Praveen Ramanathan

President & CEO

Enterprise Content Management Vendor Predictions

President & CEO

The Enterprise Content Management (ECM) space is really starting to consolidate. With three significant acquisitions in the last 20 odd months (Open Text’s acquisition of Vignette, Autonomy’s acquisition of Interwoven and the recently announced Adobe acquisition of Day Software) the space is seeing considerable movement.

For enterprise customers, these acquisitions may mean some pain and trepidation in the short-term. Customers will have to understand the immediate impact on the acquired products and the larger product integration strategy. Ultimately, the hope is that these acquisitions result in better a more complete, comprehensive and cohesive suite of technologies that also provide a centralized platform for information management.

Here are four forward-looking ECM vendor predictions for the next 12-18 months:

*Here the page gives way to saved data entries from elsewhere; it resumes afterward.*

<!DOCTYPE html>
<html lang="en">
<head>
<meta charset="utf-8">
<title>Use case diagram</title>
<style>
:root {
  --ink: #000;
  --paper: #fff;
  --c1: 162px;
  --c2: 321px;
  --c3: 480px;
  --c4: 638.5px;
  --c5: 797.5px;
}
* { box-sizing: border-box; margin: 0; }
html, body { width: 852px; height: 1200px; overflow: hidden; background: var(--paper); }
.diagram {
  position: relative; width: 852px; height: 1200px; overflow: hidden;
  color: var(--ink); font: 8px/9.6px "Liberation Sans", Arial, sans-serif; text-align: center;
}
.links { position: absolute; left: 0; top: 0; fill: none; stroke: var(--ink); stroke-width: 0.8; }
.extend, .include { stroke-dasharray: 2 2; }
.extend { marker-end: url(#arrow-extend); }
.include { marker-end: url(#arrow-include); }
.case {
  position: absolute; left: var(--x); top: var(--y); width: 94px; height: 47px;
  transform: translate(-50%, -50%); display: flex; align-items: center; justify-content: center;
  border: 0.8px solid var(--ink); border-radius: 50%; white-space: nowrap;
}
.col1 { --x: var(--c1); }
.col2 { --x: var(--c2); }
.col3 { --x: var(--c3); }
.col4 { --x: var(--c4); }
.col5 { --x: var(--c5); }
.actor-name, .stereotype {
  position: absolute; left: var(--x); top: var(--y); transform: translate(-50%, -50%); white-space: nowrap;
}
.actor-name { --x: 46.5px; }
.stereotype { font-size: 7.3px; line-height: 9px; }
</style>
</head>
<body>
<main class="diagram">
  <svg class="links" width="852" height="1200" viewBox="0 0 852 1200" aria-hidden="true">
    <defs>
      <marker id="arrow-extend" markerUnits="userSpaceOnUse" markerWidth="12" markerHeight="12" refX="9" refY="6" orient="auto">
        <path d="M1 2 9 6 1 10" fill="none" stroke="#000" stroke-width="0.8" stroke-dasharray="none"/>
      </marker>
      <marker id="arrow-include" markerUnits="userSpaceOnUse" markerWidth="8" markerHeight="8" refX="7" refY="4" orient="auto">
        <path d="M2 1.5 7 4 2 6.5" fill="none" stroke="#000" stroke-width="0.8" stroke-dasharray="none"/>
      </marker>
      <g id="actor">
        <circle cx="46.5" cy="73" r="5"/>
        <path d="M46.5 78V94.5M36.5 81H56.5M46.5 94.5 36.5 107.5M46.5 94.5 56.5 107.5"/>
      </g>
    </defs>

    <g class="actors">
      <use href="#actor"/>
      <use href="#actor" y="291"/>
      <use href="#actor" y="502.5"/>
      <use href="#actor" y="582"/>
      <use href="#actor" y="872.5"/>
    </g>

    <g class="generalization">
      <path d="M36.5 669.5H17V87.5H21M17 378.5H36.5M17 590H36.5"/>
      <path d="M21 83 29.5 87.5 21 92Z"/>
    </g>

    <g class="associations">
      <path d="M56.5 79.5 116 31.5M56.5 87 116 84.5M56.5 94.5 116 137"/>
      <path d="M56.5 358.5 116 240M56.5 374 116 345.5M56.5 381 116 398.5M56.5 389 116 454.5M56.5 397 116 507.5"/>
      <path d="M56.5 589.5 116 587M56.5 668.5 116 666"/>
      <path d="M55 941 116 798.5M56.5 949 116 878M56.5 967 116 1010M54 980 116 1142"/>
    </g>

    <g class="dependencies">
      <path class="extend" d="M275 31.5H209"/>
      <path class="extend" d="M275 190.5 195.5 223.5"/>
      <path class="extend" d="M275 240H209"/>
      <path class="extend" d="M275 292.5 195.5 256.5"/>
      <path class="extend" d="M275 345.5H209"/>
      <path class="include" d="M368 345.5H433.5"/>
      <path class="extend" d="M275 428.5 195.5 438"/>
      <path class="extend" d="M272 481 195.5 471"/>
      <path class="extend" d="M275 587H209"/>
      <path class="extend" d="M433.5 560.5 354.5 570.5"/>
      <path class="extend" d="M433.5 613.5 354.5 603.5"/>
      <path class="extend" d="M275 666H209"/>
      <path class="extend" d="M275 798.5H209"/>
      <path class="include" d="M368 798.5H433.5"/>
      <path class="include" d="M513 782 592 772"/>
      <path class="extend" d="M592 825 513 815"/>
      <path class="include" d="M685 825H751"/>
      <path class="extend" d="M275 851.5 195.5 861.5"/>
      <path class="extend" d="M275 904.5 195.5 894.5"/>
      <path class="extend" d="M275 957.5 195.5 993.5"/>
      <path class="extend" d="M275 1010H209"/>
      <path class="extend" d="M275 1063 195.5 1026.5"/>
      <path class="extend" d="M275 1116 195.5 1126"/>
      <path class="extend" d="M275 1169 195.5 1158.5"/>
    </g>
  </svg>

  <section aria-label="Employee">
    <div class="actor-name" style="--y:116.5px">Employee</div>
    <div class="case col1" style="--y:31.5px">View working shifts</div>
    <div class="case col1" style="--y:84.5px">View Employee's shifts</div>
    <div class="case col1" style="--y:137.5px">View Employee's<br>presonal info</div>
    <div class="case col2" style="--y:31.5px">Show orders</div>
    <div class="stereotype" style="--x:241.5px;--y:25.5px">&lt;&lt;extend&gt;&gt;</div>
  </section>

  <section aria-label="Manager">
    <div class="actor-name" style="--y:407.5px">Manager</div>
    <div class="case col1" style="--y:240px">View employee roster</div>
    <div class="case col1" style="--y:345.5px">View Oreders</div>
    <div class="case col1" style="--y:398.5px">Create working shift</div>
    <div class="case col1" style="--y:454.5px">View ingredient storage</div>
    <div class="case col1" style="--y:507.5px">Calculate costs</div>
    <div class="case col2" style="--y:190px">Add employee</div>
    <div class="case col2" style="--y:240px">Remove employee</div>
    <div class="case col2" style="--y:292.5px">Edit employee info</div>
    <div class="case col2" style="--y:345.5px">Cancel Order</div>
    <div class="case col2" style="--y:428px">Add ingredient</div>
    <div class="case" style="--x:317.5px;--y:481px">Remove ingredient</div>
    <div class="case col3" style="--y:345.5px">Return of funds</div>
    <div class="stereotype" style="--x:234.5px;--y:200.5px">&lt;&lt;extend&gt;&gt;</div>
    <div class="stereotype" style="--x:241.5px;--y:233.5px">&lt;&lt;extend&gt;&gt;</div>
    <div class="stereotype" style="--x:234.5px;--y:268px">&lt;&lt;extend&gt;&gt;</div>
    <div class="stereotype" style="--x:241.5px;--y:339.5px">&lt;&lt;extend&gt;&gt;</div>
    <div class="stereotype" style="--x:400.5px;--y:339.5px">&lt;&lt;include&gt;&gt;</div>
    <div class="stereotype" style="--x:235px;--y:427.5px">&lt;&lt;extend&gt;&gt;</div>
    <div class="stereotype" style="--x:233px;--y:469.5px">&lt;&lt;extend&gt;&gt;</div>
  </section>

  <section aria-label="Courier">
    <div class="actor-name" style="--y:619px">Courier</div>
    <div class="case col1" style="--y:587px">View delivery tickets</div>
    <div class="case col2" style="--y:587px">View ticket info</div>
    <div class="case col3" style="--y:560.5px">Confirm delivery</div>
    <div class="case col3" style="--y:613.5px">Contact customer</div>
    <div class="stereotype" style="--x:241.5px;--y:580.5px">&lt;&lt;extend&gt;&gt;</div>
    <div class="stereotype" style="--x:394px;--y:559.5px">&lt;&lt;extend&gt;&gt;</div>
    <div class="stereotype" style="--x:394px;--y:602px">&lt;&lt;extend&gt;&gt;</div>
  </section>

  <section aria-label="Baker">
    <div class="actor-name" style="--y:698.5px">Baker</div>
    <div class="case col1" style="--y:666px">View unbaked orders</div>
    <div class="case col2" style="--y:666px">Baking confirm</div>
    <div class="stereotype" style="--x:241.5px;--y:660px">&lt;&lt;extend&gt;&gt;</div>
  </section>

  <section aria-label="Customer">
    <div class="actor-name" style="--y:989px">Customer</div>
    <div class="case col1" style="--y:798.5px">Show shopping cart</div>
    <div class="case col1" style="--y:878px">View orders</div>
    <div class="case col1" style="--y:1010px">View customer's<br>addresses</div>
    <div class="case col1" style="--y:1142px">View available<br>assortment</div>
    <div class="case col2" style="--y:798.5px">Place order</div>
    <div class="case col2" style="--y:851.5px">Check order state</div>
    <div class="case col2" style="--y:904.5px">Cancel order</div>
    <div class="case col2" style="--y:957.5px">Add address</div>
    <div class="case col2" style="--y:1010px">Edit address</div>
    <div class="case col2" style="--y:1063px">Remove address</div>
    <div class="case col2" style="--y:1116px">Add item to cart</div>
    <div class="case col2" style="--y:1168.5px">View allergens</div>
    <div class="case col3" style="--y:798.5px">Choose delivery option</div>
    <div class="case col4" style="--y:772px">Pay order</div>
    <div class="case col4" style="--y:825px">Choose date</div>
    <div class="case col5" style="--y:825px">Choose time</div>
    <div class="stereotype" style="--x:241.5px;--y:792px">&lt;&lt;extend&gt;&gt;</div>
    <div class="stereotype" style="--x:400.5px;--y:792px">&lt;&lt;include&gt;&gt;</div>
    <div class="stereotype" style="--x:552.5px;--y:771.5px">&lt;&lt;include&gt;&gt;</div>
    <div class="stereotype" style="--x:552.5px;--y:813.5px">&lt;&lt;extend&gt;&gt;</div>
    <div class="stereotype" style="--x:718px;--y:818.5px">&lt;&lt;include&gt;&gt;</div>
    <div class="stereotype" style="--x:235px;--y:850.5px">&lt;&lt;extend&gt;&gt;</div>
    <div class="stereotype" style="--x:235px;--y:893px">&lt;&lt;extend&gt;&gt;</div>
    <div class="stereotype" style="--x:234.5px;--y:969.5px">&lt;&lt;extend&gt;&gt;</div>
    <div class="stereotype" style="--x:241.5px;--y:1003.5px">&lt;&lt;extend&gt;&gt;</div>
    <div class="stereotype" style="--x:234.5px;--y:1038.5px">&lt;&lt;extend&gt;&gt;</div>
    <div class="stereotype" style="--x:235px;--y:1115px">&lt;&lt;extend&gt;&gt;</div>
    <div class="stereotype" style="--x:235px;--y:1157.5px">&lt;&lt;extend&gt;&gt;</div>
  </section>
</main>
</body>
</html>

  1. Autonomy (LON: AU) is going to get it right: Over the last few years, Autonomy has slowly and steadily built (or acquired) a wide spectrum of offerings that meet the content collection, storage, and retrieval needs of the enterprise. Operationally, they still have work to do to fully integrate the various pieces of the puzzle. In addition, they need to get their marketing strategy and product offerings tightened up. Provided they get these critical aspects in place, they should continue to be a very strong player in the ECM marketplace in the years to come.
  2. Adobe's (NASDAQ: ADBE) strategy for content delivery will change: Adobe is another strong and nimble company, that is making a lot of advances in terms of meeting the content managment needs of the Enterprise. Unfortunately, as ubiquotous as PDF has been as a downloadable format, it has not always been the best format for collecting and publishing enterprise content (e.g. Form content). Also, with Apple promoting HTML 5, Flash may face increasing competition as content publishing format. Adobe will have to rethink PDF and Flash as formats for delivering content.
  3. Microsoft (NASDAQ: MSFT) is going to have trouble positioning Sharepoint 2010 as a viable ECM platform: Sharepoint has traditionally been utilized inside the confines of the enterprise (e.g. intranets, collaboration workspaces etc.).  Especially with this latest release, Microsoft is positioning Sharepoint 2010 as a full-solution product that meets both internal and external content management needs of the enterprise. While significant improvements have been made, Sharepoint 2010 is still more powerful for intranet type applications rather than external web sites/applications. There is also a perception and wariness in the market about using Sharepoint to host highly-scalable, high-traffic, and content-rich sites. As a result, we expect that enterprises will choose Sharepoint for internal needs and other vendors for External Content Management.
  4. Google (NASDAQ: GOOG) is going to enter the ECM space: Big G has been relatively quiet thus far and content (no pun intended) to let the content management space take shape.  With their dominant position in the Search space, it is not far-fetched to expect that Google will look to enter the enterprise content management market in a big way. The market is primed for a SaaS (Software as a Service) based approach to ECM, so this might be a potent platform differentiator for Big G.

The coming months should be very interesting to watch.